With his mother’s or father’s help, he then bags them at home and sells them directly to customers and via a community Facebook page for between 60 to 65 Norwegian Kroner a kilo — earnings that can add up to as much as US $460 for a half day’s work.
Fortnite coins, LED lights for his room and video gaming chairs are a few of the things Mogens has purchased with his earnings in years past. This year, he says, he’ll begin saving for a car.
Girls cut in at least the same numbers as boys most years (sometimes more — those aforementioned video games are a big distraction).
Amalie Hansen, 16, and her sister Ella, 11 — in addition to their 8-year-old twin siblings who are embarking on their first tongue-cutting season this year — also work outside the factory cutting tongues.
“There’s a lot of focus on the tongue-cutting here, it’s a kind of happening,” says Amalie, adding that this will be her last year cutting — the unwritten rules in these parts also say that by age 17, it’s time to leave the younger kids to carry the torch and reap the benefits.
Last year, says Hansen, she earned nearly $3,000 and bought a bunad — Norway’s elaborate national costume, worn at the country’s national day in May and other important events.
“There are a lot of people who are really sick of (cutting tongues) and who don’t want to do it because of the cold and the smell. But it feels very fresh standing outside and working,” she says.
“You get in the shower and go to bed at the end of the day knowing you earned a lot of money, quick and easy.”
That easy part, however, is debatable.
The technique and the culinary reward
The tongue-cutting technique usually involves some version of using one hand to lock your thumb and another finger into the eye sockets of a fish head that can be as large as a dinner plate — followed by smashing the throat-side onto a metal pick positioned on the rim of the bin full of heads.
This serves to push the fish’s mouth open, exposing its tongue, which the kids then slice with a single, deft motion that removes it as well as part of the chin and jowls, still attached.
The gelatinous mass is the size of your palm and the texture of raw chicken.
Collectively referred to as the fish’s tongue (torsketunger on local menus), the traditional preparation is dipped in flour, lightly fried and served up with boiled potatoes and carrots and a tartar-like sauce for dipping.
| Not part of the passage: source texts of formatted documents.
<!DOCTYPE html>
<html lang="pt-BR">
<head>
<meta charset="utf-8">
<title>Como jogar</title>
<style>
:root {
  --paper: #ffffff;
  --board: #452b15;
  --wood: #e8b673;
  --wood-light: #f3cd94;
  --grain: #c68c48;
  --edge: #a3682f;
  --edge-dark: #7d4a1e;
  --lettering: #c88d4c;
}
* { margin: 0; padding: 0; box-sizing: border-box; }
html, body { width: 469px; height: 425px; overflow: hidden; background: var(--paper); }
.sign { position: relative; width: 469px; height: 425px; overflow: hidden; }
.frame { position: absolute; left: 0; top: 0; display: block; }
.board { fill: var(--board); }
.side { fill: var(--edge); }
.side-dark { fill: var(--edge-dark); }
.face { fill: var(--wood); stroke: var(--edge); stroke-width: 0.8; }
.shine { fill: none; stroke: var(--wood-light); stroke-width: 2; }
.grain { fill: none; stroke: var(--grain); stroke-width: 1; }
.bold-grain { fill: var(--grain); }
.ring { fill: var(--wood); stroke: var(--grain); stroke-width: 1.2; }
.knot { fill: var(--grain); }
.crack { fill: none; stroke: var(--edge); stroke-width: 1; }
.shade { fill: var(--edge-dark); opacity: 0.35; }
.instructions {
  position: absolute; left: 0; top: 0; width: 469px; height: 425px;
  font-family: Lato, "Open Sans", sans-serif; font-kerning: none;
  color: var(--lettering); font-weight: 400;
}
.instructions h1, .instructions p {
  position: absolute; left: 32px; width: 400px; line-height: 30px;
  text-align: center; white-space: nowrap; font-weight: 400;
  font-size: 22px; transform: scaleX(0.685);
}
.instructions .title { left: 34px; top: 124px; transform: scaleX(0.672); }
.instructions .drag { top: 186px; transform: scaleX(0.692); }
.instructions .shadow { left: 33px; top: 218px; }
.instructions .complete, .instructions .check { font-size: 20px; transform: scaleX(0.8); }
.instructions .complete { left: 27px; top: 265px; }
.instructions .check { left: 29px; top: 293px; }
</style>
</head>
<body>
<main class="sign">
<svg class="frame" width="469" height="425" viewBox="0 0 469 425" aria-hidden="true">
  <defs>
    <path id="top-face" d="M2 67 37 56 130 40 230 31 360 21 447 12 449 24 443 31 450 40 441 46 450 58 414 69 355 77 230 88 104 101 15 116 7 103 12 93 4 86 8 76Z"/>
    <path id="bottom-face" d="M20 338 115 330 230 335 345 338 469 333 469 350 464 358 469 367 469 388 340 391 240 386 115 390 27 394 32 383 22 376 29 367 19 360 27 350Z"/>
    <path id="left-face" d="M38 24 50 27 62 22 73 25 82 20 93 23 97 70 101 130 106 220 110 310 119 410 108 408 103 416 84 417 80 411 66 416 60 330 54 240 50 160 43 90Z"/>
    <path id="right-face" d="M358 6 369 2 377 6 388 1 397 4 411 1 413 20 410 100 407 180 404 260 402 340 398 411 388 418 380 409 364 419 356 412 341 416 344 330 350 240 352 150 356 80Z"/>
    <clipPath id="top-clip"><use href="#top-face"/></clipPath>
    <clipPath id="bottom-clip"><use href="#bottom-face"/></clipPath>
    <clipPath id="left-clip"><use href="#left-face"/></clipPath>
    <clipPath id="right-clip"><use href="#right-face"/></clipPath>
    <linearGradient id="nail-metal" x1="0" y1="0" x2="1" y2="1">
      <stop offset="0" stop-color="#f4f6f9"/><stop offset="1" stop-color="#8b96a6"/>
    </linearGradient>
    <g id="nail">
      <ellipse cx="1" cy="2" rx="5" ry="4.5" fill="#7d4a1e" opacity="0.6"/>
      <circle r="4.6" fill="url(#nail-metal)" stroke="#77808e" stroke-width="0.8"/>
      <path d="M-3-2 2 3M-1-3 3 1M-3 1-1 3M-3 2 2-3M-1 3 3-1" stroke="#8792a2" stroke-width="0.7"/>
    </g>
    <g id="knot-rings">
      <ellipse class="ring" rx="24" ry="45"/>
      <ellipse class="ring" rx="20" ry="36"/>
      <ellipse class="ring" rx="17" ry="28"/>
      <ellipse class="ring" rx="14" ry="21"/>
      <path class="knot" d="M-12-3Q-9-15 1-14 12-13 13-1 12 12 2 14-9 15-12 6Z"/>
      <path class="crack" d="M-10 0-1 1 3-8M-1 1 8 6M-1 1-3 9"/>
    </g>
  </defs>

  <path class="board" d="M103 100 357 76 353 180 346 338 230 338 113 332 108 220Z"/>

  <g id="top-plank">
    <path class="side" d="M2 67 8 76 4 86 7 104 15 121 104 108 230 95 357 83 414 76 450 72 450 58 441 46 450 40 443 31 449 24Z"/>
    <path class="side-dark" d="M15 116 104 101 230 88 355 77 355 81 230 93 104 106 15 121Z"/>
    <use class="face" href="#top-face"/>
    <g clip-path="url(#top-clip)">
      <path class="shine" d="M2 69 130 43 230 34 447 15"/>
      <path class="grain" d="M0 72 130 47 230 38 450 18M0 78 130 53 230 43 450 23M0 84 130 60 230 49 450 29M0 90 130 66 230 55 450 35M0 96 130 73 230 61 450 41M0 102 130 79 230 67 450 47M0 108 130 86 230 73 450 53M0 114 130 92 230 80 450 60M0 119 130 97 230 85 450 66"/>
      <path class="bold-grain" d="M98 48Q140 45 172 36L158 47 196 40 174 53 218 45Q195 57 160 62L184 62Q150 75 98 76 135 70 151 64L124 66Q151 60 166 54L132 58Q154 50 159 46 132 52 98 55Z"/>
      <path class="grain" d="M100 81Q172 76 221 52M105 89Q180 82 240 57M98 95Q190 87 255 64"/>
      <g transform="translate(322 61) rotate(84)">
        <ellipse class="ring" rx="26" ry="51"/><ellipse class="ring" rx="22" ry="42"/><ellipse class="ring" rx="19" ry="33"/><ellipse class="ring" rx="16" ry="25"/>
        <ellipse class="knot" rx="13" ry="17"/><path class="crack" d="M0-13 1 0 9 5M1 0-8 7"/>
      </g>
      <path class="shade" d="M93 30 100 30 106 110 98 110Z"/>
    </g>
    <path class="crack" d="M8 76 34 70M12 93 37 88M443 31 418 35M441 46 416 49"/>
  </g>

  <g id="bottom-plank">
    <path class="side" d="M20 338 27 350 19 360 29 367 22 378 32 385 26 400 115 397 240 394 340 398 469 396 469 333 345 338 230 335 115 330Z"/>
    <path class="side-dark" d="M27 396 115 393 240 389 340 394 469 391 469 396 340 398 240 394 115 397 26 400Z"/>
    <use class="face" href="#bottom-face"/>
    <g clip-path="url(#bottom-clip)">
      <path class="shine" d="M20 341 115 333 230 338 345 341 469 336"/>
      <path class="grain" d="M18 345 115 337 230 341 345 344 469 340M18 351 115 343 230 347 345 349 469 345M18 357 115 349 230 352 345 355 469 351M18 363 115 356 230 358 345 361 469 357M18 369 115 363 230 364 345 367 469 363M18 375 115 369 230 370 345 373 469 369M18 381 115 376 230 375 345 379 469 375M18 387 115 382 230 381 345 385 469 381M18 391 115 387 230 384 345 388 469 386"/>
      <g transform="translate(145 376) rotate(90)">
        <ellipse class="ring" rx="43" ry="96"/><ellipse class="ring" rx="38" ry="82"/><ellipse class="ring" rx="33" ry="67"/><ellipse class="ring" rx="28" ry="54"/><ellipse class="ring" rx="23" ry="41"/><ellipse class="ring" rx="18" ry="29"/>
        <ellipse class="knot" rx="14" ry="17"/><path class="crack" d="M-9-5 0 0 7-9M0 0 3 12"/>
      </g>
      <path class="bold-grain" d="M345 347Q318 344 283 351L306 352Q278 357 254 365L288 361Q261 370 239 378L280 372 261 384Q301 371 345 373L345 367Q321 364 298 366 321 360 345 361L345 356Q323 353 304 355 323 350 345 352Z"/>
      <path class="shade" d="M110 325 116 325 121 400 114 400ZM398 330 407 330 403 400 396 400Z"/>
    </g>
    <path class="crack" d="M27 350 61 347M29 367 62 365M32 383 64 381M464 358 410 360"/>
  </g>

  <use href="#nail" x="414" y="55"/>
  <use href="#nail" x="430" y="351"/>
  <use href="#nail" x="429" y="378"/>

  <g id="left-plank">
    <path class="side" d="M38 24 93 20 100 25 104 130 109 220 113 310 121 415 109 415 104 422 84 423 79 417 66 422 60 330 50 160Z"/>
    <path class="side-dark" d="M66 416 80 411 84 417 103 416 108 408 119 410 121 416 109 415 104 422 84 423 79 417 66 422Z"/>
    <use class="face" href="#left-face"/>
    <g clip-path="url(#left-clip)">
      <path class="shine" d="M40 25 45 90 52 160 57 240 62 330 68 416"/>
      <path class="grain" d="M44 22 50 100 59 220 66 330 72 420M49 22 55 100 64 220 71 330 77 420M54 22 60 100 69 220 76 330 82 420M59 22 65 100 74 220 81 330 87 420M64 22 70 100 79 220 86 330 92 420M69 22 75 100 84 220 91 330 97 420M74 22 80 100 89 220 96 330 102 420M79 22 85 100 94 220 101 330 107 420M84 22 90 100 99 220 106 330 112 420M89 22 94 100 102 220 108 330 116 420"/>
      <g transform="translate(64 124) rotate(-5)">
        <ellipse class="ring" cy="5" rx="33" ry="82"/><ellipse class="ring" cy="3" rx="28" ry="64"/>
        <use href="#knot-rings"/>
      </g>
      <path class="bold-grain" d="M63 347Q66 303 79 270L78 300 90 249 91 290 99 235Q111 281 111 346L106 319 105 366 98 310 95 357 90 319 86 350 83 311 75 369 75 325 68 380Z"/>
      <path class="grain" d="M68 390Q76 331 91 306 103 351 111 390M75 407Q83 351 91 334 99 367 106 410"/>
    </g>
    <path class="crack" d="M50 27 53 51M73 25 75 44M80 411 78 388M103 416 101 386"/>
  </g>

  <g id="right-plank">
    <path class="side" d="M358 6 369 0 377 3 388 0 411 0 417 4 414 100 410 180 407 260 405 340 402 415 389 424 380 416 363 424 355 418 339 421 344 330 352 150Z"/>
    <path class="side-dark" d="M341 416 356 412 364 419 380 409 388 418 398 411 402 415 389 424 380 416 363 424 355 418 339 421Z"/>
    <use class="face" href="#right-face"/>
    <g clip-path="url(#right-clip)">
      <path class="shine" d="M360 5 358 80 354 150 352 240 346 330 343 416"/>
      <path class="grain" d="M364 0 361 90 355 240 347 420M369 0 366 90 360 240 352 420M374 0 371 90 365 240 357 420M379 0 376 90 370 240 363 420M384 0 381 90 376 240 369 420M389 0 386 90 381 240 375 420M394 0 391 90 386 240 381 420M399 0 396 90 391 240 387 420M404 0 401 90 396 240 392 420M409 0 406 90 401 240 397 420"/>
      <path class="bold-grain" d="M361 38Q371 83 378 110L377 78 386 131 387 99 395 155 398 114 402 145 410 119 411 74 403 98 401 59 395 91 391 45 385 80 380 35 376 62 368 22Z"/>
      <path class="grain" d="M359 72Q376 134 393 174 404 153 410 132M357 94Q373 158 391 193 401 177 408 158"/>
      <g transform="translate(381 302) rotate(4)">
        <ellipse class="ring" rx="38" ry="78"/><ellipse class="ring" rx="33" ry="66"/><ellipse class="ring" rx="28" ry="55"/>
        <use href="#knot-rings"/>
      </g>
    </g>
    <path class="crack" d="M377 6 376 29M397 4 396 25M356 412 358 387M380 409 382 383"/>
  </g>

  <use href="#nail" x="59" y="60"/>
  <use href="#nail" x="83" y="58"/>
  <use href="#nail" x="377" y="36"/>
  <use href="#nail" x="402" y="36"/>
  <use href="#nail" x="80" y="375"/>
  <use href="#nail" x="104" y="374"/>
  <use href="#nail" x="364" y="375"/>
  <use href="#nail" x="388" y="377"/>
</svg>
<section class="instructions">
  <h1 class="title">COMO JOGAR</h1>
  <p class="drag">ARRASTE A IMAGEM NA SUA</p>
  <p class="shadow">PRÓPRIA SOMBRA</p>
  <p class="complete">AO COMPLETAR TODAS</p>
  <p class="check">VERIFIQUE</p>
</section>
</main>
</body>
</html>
And while Amalie and her sister admit to never having tried the specialty, Mogens and his family are fans and eat it regularly during the winter.
“It’s one of the best things I know,” he says.
A bounty of life lessons
Everyone can agree that this winter has been particularly harsh with bad weather, but tongue-cutting and cod fishing, they say, has been better than good.
“There’s always demand, we can cut as much as we want and it will always get sold,” says Amalie. “Even if not in the middle of this season, we can sell what’s frozen a month later.”
“The kids are out there in all kinds of weather — as long as the boats are fishing they usually go,” says Krogh Magnussen, who values the tradition as part of the town’s cultural heritage as well as for the many lessons — beyond earning their own money — that it teaches her boys.
They learn and teach each other about sharing and discipline and cleaning up after themselves.
“(Adults) are not allowed to stand at the fish factory and help the kids, except to teach them how to cut in the very beginning. They’ll be chased away from the quai,” she says.
The tradition also provides its own set of experiences in a place that isn’t packed with easy diversions.
“When you grow up in this kind of place and island, it’s different than other places in Norway. We don’t have slalom courses and ski hills to keep our kids busy and outside,” says Krogh Magnussen. “But they’re able to drive boats and have opportunities that are not so common in the rest of Norway.”
And the tongue-cutting is typically a big event for tourists, too. “Usually, everyone is taking photos and filming them,” says Krogh Magnussen.
“I think it’s kind of fun when the tourists come down and talk to us,” says Mogens, “But there’s nobody here now, it’s totally quiet.”